On Tuesday, the 14th instant, about twelve o' clock, nearly two hundred men, well armed, came from New-Hampshire Government, and before night there were several of the people of Cumberland County returned and took up all they knew of, that were in the horrid massacre, and confined them under a strong guard; and afterwards they confined as many as they could get evidence against, except several that did escape for their lives. On the 15th instant, the body formed chose a Moderator and Clerk, and chose a Committee to see that the Coroner' s Jury of inquest were just, impartial men; which Jury, on their oath, did bring in, that W˙ Patterson, &c˙, &c˙, did, on the 13th of March instant, by force and arms, make an assault on the body of William French, then and there lying dead, and shot him through the head with a bullet, of which wound he died, and not otherwise. Then the criminals were confined in close prison, and, on the evening of the same day, and early the next morning, a large number came from the Southern part of the County of Cumberland and the Bay Province. It is computed that in the whole there were five hundred good martial soldiers, well equipped for war, that had gathered. On the 16th instant the body assembled, but being so numerous that they could not do business, there was a vote passed to choose a large Committee to represent the whole, and that this Committee should consist of men who did not belong to the County of Cumberland, as well as of those that did belong thereto: which was done. After the most critical and impartial examination of evidence, voted, that the heads of them should be confined in Northampton Jail, till they could have a fair trial, and those that did not appear so guilty, should be under bonds, holden to answer at the next Court of Oyer and Terminer, in the County aforesaid; which was agreed to. On the 17th instant, bonds were taken for those that were to be bound, and the rest set out under a strong guard for Northampton.

We, the Committee aforesaid, embrace this opportunity to return our most grateful acknowledgments and sincere thanks to our truly wise and patnotick friends in the Government

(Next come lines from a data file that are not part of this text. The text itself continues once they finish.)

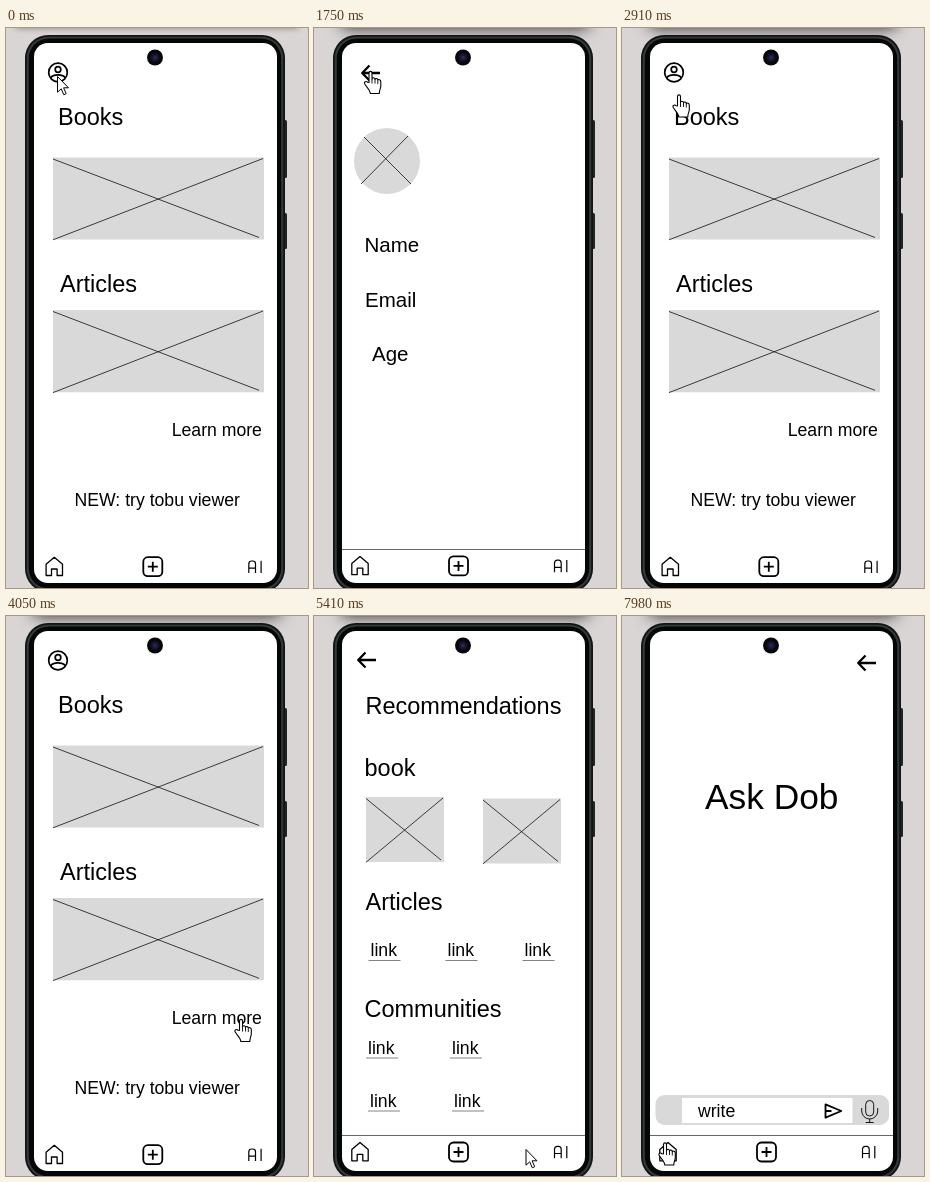
Write an HTML page with a canvas that moves like this. It is 302x560 px and loops after 8000 ms.

```html
<!DOCTYPE html>
<html lang="en">
<head>
<meta charset="utf-8">
<title>Reader prototype</title>
<style>
  html, body { margin: 0; width: 100%; height: 100%; overflow: hidden; background: #d9d5d4; }
  canvas { display: block; width: 302px; height: 560px; }
</style>
</head>
<body>
<canvas id="stage"></canvas>
<script>
const W = 302, H = 560, LOOP = 8000, STEP = 130;
const canvas = document.getElementById('stage');
const ctx = canvas.getContext('2d');
const dpr = window.devicePixelRatio || 1;
canvas.width = W * dpr;
canvas.height = H * dpr;
ctx.scale(dpr, dpr);

const GREY = '#d9d9d9', WALL = '#d9d5d4';
const TITLE = 23.5, FIELD = 20.5, BODY = 17.65;

function text(str, x, y, size) {
  ctx.font = size + 'px "Liberation Sans", Arial, sans-serif';
  ctx.fillStyle = '#000';
  ctx.fillText(str, x, y);
}

function line(x1, y1, x2, y2, width = 0.8, color = '#111') {
  ctx.strokeStyle = color;
  ctx.lineWidth = width;
  ctx.beginPath();
  ctx.moveTo(x1, y1);
  ctx.lineTo(x2, y2);
  ctx.stroke();
}

function rounded(x, y, w, h, r, fill) {
  ctx.fillStyle = fill;
  ctx.beginPath();
  ctx.roundRect(x, y, w, h, r);
  ctx.fill();
}

function disc(x, y, r, fill) {
  ctx.fillStyle = fill;
  ctx.beginPath();
  ctx.arc(x, y, r, 0, Math.PI * 2);
  ctx.fill();
}

function ring(x, y, r, width) {
  ctx.strokeStyle = '#000';
  ctx.lineWidth = width;
  ctx.beginPath();
  ctx.arc(x, y, r, 0, Math.PI * 2);
  ctx.stroke();
}

// SVG path drawn at an offset
function shape(d, x, y, width, fill) {
  const path = new Path2D(d);
  ctx.save();
  ctx.translate(x, y);
  ctx.lineJoin = 'round';
  if (fill) {
    ctx.fillStyle = fill;
    ctx.fill(path);
  }
  ctx.strokeStyle = '#000';
  ctx.lineWidth = width;
  ctx.stroke(path);
  ctx.restore();
}

function placeholder(x, y, w, h, inset) {
  ctx.fillStyle = GREY;
  ctx.fillRect(x, y, w, h);
  line(x, y + 1.5, x + w - inset, y + h - 2);
  line(x, y + h + 0.3, x + w - 1, y + 1);
}

function link(x, y) {
  text('link', x, y, BODY);
  line(x - 2, y + 4.5, x + 30, y + 4.5, 0.9, '#777');
}

function backArrow(x, y) {
  shape('M19 0H1.5M8.5 -7.5L1.2 0L8.5 7.5', x, y, 2.3);
}

function avatar(x, y) {
  ring(x, y, 9.3, 1.7);
  ring(x, y - 3, 2.8, 1.7);
  shape('M-7.4 5.4C-5.4 1.3 5.4 1.3 7.4 5.4', x, y, 1.9);
}

function nav(x, y, rule) {
  if (rule) line(28, rule, 271, rule, 1, '#666');
  shape('M-8.2 9V-2.2L0 -9.2L8.2 -2.2V9H2.8V2.5H-2.8V9Z', x, y, 1.3);
  ctx.strokeStyle = '#000';
  ctx.lineWidth = 1.8;
  ctx.beginPath();
  ctx.roundRect(x + 89, y - 9.3, 19, 19, 4.5);
  ctx.stroke();
  shape('M-5 0H5M0 -5V5', x + 98.5, y + 0.2, 1.8);
  shape('M-6.5 6V-3Q-6.5 -6 -3.5 -6H-2.5Q0.2 -6 0.2 -3V6M-6.5 1.2H0.2M5.8 -6.2V6', x + 201, y + 0.5, 1.2);
}

const pages = {
  home() {
    avatar(52, 44.5);
    text('Books', 52, 97, TITLE);
    placeholder(47, 129.5, 211, 82, 5);
    text('Articles', 54, 263.5, TITLE);
    placeholder(47, 282, 211, 82.3, 5);
    text('Learn more', 165.7, 408, BODY);
    text('NEW: try tobu viewer', 68.5, 478, BODY);
    nav(48.3, 538.5);
  },
  profile() {
    backArrow(47, 45);
    disc(73, 133, 33, GREY);
    line(50, 109, 97, 156);
    line(47, 156, 94, 108);
    text('Name', 50.5, 224, FIELD);
    text('Email', 51, 279, FIELD);
    text('Age', 58, 333, FIELD);
    nav(46, 537.7, 521.5);
  },
  picks() {
    backArrow(43, 44);
    text('Recommendations', 51.5, 98, TITLE);
    text('book', 50.5, 160, TITLE);
    placeholder(52, 181, 78, 65, 3);
    placeholder(169, 182.5, 78, 65, 3);
    text('Articles', 51.5, 294, TITLE);
    for (let i = 0; i < 3; i++) link(56.5 + 77 * i, 340);
    text('Communities', 50.5, 401, TITLE);
    for (const x of [54, 138]) {
      link(x, 437.5);
      link(x + 2, 490.5);
    }
    nav(46, 535.8, 519.5);
  },
  ask() {
    backArrow(235, 47);
    text('Ask Dob', 83, 193, 35.3);
    rounded(33.5, 479, 233.5, 30, 9, GREY);
    ctx.fillStyle = '#fff';
    ctx.fillRect(60, 482, 170.5, 25);
    text('write', 76, 500.5, BODY);
    shape('M0.5 -6.6L16.3 0L0.5 6.6ZM0.5 0H6.5', 203, 495, 1.8);
    shape('M-4 -6.5A4 4 0 0 1 4 -6.5V1A4 4 0 0 1 -4 1Z', 247.7, 495, 0.9);
    shape('M-8 -3V0A8 8 0 0 0 8 0V-3M0 8V11.5M-4 11.5H4', 247.7, 495, 0.9);
    nav(46, 535.8, 519.5);
  }
};

// Soft shadow cast from an element above the stage
function topShadow(deep) {
  ctx.save();
  ctx.shadowColor = deep ? 'rgba(0,0,0,0.8)' : 'rgba(0,0,0,0.4)';
  ctx.shadowBlur = (deep ? 16 : 6) * dpr;
  const edge = deep ? 28 : 10;
  ctx.fillRect(edge, -20, W - 2 * edge, 20);
  ctx.restore();
}

function phone(deep) {
  ctx.fillStyle = WALL;
  ctx.fillRect(0, 0, W, H);
  topShadow(deep);
  rounded(277, 92, 4, 58, 1.5, '#222526');
  rounded(277, 185, 4, 36, 1.5, '#222526');
  rounded(19, 7, 260, 557, 23, '#121515');
  rounded(20.8, 8.8, 256.4, 553.4, 21.5, '#343a3b');
  rounded(22.8, 10.5, 252.4, 550, 20, '#050606');
  rounded(28, 15, 243, 540, 14, '#fff');
}

function camera() {
  disc(149, 29.5, 8, '#08080c');
  disc(149, 29.5, 4.3, '#15162e');
  disc(149, 29.5, 2, '#25265a');
}

// Both pointers are drawn with their tip at (x, y)
function arrow(x, y) {
  shape('M0.5 0.5V16.2L4.2 12.8L6.8 18.8L9.2 17.7L6.6 11.8H11.5Z', x, y, 1, '#fff');
}

function hand(x, y) {
  x -= 6.5;
  shape('M5 12V2.5C5 0.3 8 0.3 8 2.5V8.5C8.4 6.7 11 7 11 9C11.5 7.4 13.8 7.8 13.8 9.8' +
    'C14.4 8.5 16.8 9 16.8 11V15.5C16.8 18 15.3 19 15.3 23H6.3C6.3 19.5 2.8 17 0.6 13.3' +
    'C-0.4 11.4 2.4 10.2 3.6 11.8Z', x, y, 1.1, '#fff');
  shape('M8 8.5V13M11 9V13M13.8 10V13.5', x, y, 0.9);
}

// Page shown from each time on
const views = { 0: 'home', 1620: 'profile', 2910: 'home', 4180: 'picks', 6070: 'ask' };

// Pointer trips: start ms, steps, end point, pointer at rest
const trips = [
  [430, 4, 59.5, 41, hand],
  [1620, 1, 56.5, 42.5, hand],
  [2010, 2, 70, 200, arrow],
  [2430, 2, 58.5, 46, hand],
  [2910, 1, 57, 66, hand],
  [3060, 2, 67, 290, arrow],
  [3510, 5, 235, 402.5, hand],
  [4300, 2, 210.5, 447, arrow],
  [5410, 1, 211.5, 533, arrow],
  [5530, 3, 247, 536, hand],
  [6070, 2, 218.5, 547, arrow],
  [7460, 1, 183, 540, arrow],
  [7610, 3, 43, 526, hand]
];

const easeOut = p => 1 - (1 - p) ** 2;

// The pointer is sampled every STEP ms, so it jumps along each trip
function pointer(t) {
  let x = 51, y = 48, draw = arrow;
  for (const [start, steps, endX, endY, rest] of trips) {
    if (t < start) break;
    const done = Math.min(1, (Math.floor((t - start) / STEP) + 1) / steps);
    const k = easeOut(done);
    x += (endX - x) * k;
    y += (endY - y) * k;
    draw = done < 1 ? arrow : rest;
  }
  draw(x, y);
}

function draw(t) {
  const since = Object.keys(views).filter(ms => ms <= t).pop();
  phone(since > 0);
  pages[views[since]]();
  camera();
  pointer(t);
}

const start = performance.now();
function tick() {
  draw((performance.now() - start) % LOOP);
  requestAnimationFrame(tick);
}
tick();
</script>
</body>
</html>
```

of New-Hampshire and the Massachusetts-Bay, for their kind and benevolent interposition in our favour, at such a time of distress and confusion aforesaid; strongly assuring them that we shall be always ready for their aid and assistance, if by the dispensation of Divine Providence we are called thereto.

Signed by order of the Committee: